Macau on Wednesday reported its first confirmed case of the new SARS-like coronavirus as authorities announced all staff in the city's bustling casinos had been ordered to wear face masks.

The former Portuguese colony is a huge draw for mainland tourists as the only place in China that allows gambling.

With the Lunar New Year approaching this weekend, a huge influx of mainland tourists is expected in the city.

Asian countries have ramped up measures to block the spread of the new virus, which emerged in the Chinese city of Wuhan and has so far killed at least nine people.


On Wednesday, Macau announced its first confirmed case -- a 52-year-old businesswoman from Wuhan who arrived in the city by high-speed rail on Sunday, via the neighbouring city of Zhuhai.

"A series of tests found that she was positive for the coronavirus and had symptoms of pneumonia," Lei Chin-lon, the head of Macau's health bureau, told reporters.

The woman had been staying at the New Orient Landmark Hotel with two friends who were being monitored since her admission to hospital on Tuesday.

Ao Ieong Iu, Macau's Secretary for Social Affairs and Culture, said staff in all casinos would be required to wear masks while anyone arriving at entry ports along the city's border with the mainland would need to fill out health declaration forms.

"We have not banned tourism groups from Wuhan but we are not encouraging them," Ao Ieong said.

"We will stay in close contact with tourism agencies and require them to notify us of all groups going to and coming from Wuhan," she added.


North Korea will ban foreign tourists to protect itself against a new SARS-like virus that has claimed at least nine lives in China and sickened hundreds, a major tour operator said.

Several nations including the US have stepped up checks on airport passengers to detect the coronavirus, which first emerged in the central Chinese city of Wuhan, but a ban on tourists would be a first.
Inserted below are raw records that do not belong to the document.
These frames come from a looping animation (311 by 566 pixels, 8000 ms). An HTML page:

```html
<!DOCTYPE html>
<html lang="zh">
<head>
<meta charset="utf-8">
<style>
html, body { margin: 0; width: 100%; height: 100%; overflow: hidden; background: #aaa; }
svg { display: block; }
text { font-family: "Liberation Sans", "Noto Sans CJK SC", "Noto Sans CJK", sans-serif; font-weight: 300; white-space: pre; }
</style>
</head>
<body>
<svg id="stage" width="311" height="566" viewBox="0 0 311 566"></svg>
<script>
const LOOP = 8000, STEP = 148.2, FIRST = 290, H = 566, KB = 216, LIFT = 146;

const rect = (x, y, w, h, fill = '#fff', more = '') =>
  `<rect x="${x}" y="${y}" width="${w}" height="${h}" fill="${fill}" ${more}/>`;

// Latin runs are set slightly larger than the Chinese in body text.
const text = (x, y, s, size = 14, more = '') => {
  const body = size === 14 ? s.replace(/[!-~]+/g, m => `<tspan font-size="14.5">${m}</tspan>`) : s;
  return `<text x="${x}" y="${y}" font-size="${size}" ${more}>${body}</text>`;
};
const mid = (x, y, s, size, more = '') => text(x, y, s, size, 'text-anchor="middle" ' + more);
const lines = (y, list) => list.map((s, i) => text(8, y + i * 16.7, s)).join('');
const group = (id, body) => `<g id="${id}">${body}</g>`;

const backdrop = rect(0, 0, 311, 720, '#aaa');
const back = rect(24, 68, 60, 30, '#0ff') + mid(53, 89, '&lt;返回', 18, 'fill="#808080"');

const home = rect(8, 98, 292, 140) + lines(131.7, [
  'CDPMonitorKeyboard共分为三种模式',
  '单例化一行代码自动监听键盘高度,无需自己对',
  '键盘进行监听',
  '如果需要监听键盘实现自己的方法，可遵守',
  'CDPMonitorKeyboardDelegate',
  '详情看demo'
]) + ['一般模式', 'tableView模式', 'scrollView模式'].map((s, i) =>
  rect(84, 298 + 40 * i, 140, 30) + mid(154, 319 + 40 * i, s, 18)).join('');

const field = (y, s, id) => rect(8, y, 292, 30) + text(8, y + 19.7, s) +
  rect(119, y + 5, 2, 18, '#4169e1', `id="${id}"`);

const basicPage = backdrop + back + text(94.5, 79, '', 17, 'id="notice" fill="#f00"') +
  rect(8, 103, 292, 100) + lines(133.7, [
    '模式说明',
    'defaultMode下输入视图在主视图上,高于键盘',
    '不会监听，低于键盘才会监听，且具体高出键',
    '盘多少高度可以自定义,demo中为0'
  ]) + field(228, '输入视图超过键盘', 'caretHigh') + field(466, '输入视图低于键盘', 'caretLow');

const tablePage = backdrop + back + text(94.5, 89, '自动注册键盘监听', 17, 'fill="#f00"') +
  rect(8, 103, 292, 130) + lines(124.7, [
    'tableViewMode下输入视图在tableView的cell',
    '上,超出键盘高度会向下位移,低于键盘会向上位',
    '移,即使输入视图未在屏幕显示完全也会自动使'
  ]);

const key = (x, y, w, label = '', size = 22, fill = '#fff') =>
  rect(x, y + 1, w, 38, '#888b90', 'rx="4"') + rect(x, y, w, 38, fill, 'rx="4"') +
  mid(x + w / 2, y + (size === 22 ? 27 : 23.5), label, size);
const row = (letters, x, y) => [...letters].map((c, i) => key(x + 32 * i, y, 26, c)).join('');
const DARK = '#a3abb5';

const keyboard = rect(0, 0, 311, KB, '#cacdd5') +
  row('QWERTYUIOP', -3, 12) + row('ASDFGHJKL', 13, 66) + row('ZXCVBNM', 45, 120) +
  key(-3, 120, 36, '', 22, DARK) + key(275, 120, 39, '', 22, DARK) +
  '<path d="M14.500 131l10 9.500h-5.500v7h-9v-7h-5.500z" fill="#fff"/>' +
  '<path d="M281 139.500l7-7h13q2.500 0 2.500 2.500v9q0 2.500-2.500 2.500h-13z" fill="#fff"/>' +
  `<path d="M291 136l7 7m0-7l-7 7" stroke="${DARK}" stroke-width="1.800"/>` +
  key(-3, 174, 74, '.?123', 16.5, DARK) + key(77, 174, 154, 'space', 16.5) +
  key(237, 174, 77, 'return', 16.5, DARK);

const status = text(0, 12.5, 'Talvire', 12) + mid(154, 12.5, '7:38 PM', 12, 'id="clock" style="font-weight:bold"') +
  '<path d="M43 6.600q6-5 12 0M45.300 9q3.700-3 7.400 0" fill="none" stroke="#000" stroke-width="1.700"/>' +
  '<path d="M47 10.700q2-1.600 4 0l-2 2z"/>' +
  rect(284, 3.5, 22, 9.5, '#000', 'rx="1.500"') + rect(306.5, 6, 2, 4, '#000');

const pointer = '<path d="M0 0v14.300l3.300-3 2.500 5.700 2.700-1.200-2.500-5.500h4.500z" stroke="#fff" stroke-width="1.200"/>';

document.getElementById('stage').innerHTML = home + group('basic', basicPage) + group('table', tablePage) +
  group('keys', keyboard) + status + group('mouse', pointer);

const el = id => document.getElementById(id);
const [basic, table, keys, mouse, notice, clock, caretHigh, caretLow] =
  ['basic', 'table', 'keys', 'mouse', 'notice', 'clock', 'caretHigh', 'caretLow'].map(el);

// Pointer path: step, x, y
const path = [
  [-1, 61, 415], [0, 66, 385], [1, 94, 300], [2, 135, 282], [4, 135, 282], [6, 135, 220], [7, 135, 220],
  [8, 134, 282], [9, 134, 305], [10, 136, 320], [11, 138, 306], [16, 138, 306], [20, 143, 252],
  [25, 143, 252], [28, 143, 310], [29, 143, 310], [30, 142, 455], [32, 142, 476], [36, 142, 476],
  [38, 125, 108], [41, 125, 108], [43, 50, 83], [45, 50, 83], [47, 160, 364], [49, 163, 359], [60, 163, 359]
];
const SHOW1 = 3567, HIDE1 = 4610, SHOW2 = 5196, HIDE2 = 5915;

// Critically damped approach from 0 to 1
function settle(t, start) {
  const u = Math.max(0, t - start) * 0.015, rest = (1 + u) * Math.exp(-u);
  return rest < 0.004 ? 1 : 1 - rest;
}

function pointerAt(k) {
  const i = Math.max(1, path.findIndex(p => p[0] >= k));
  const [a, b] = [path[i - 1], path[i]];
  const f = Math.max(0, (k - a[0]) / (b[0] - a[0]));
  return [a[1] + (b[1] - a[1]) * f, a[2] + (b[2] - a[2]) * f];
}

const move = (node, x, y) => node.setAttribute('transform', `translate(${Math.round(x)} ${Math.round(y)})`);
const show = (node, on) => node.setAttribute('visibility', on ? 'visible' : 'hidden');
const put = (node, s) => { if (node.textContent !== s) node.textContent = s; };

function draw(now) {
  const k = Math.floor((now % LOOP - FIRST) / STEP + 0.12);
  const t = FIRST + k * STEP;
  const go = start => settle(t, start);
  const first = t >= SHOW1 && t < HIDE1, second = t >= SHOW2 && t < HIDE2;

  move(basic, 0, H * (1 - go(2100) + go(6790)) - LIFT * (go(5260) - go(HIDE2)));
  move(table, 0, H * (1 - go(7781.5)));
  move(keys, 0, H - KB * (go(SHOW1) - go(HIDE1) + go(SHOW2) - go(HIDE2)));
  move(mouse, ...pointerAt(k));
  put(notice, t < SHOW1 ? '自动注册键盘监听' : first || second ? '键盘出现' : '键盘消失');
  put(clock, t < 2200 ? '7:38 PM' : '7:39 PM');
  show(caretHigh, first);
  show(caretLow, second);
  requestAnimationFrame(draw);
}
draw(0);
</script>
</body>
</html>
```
The virus has caused alarm in China and abroad because of its genetic similarities to Severe Acute Respiratory Syndrome (SARS), which killed nearly 650 people across mainland China and Hong Kong in 2002-2003.

The vast majority of foreign tourists to North Korea are Chinese, and their numbers have swelled significantly in the last year as relations between Beijing and Pyongyang have warmed, generating vital foreign currency for the isolated country.

But as of Wednesday, North Korea will "temporarily close its borders to all foreign tourists as a precaution to the coronavirus", Chinese-based specialist operator Young Pioneer Tours said in a statement.

Exact details had yet to be confirmed, it added.

Koryo Tours, the market leader for Western visitors, said it had been "informed that action was being considered" and was expecting more information Wednesday.

Pyongyang has taken similar action in the past -- it closed its borders to foreign tourists for more than four months from October 2014 in a bid to keep out the Ebola virus, even though no cases had been reported in Asia.

It enforced a 21-day quarantine period on anyone entering the country, including foreign diplomats and businesspeople.

Pyongyang's official Rodong Sinmun newspaper did not mention any North Korean action over the virus Wednesday but reported on the outbreak in China, saying it had "spread rapidly" and that authorities in its giant neighbour were taking "corresponding measures".

The North has poor medical infrastructure and a chronic shortage of medicines.

When South Korea suffered from the world's largest outbreak of Middle East Respiratory Syndrome, or MERS, in summer 2015, the North reportedly prohibited its diplomats and workers overseas from returning to their homeland for months to prevent the spread of the virus.

Pyongyang also suspended foreign tours for three months due to fears over SARS in 2003.